"...night and day filled the air… with a heavy, all-pervasive but delicious scent of a lost world."
Laurens van der Post.
Relatively undeveloped, roughly the size of Pennsylvania, Malawi is one of the smallest and least known countries on our portfolio, making it perfect for those in search of a luxury safari holiday experience free of queues, over-packed itineraries, of the need to rush. Offering a stunningly varied terrain, luxury lodges, a number of well run national parks, and, of course, its extraordinary lake, Malawi is something of a very well kept secret.
More sea than lake - it is nearly six hundred kilometres long, and, in places, up to eighty kilometres wide - Lake Malawi makes up much of the country's eastern borders. Home to over five hundred species of fish, sometimes up to seven hundred metres deep, lined by Malawi's beaches that in texture and colour compete happily with its Indian Ocean counterparts, it is Africa's third largest lake, and, as such, supports a wonderfully rich variety of plant life.
The water itself is warm, generally calm and beautifully lit. The swimming is fabulous, as is the diving, and surface sports abound. Steamers and traditional fishing boats dot the horizon, islands provide intrepid travellers with quirky alternative itineraries, and, to the south, for elephant junkies, there is Liwonde National Park.
Away from the lake, Malawi's ever changing landscape is - for those interested in seeing Africa on foot - a not to be missed opportunity. Split in places by The Great Rift Valley, raised in others by plateaus and mountains, and periodically saturated in its lowlands by the lakes major outlet, Shire River, it is a rare and wonderfully stocked paradise.
As well as the above, and ever-expanding, Malawi has reasonably recently added Majete Wildlife Reserve to its growing list luxury and frontier safari destinations, its rehabilitation the work of the African Parks Network. Working tirelessly with the local community, the APN has successfully protected Majete and restocked an area once decimated by poaching and neglect.

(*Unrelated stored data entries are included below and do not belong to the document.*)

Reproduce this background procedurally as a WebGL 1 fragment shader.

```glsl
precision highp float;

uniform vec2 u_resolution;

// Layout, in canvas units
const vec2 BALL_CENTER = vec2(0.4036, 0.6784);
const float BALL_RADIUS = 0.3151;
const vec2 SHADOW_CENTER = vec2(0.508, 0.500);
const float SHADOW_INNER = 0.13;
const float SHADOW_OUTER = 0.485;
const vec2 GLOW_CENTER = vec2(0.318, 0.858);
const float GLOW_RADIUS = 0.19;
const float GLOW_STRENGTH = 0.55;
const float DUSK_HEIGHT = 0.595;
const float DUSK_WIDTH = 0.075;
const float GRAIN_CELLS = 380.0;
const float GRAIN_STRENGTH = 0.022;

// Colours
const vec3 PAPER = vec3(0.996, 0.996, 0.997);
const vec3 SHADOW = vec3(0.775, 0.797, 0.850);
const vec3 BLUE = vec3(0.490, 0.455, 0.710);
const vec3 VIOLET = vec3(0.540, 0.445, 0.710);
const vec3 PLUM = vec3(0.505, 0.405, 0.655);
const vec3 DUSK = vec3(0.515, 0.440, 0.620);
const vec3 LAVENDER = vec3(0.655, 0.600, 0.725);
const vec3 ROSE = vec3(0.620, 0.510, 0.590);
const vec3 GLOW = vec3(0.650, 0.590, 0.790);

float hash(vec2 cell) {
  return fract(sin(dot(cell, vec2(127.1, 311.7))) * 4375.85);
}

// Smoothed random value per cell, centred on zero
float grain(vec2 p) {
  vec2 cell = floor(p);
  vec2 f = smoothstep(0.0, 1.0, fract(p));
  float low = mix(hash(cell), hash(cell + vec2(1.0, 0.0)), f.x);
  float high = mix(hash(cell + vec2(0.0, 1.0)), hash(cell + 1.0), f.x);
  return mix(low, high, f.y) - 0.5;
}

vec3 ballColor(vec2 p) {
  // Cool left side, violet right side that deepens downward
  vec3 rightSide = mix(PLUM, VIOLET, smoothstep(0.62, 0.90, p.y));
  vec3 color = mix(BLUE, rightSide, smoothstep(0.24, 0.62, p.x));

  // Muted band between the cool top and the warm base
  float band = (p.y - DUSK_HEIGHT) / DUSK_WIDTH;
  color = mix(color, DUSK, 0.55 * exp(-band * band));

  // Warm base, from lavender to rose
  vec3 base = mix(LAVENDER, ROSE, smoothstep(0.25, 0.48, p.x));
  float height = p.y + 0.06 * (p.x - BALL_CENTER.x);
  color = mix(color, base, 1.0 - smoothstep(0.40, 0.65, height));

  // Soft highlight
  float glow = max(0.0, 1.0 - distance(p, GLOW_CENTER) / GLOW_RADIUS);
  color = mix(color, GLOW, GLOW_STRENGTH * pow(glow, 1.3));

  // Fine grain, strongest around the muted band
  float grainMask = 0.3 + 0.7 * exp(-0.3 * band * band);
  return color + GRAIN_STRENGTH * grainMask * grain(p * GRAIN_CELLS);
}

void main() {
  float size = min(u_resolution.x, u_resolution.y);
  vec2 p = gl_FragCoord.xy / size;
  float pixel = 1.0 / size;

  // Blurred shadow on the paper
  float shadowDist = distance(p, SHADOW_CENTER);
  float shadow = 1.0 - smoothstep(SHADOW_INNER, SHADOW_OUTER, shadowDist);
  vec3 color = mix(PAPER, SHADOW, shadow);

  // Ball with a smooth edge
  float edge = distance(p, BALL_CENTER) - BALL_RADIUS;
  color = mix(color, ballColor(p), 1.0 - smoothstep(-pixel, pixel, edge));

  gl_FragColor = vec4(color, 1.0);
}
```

Welcoming, relaxed, and possessing in its lake something very special, Malawi is guaranteed to delight just about anyone.
Best time to visit April through to October during the cooler winter months. The long rains run from November through to March, with the wettest months being January and February. The winter months then run from May through to the end of October offering dry weather and ideal wildlife viewing. April and May are green and verdant, whilst September and October can feel dry. Temperatures cooler during the winter months.
To find out more about Holidays To Malawi and to arrange your tailor-made trip, get in touch with us today.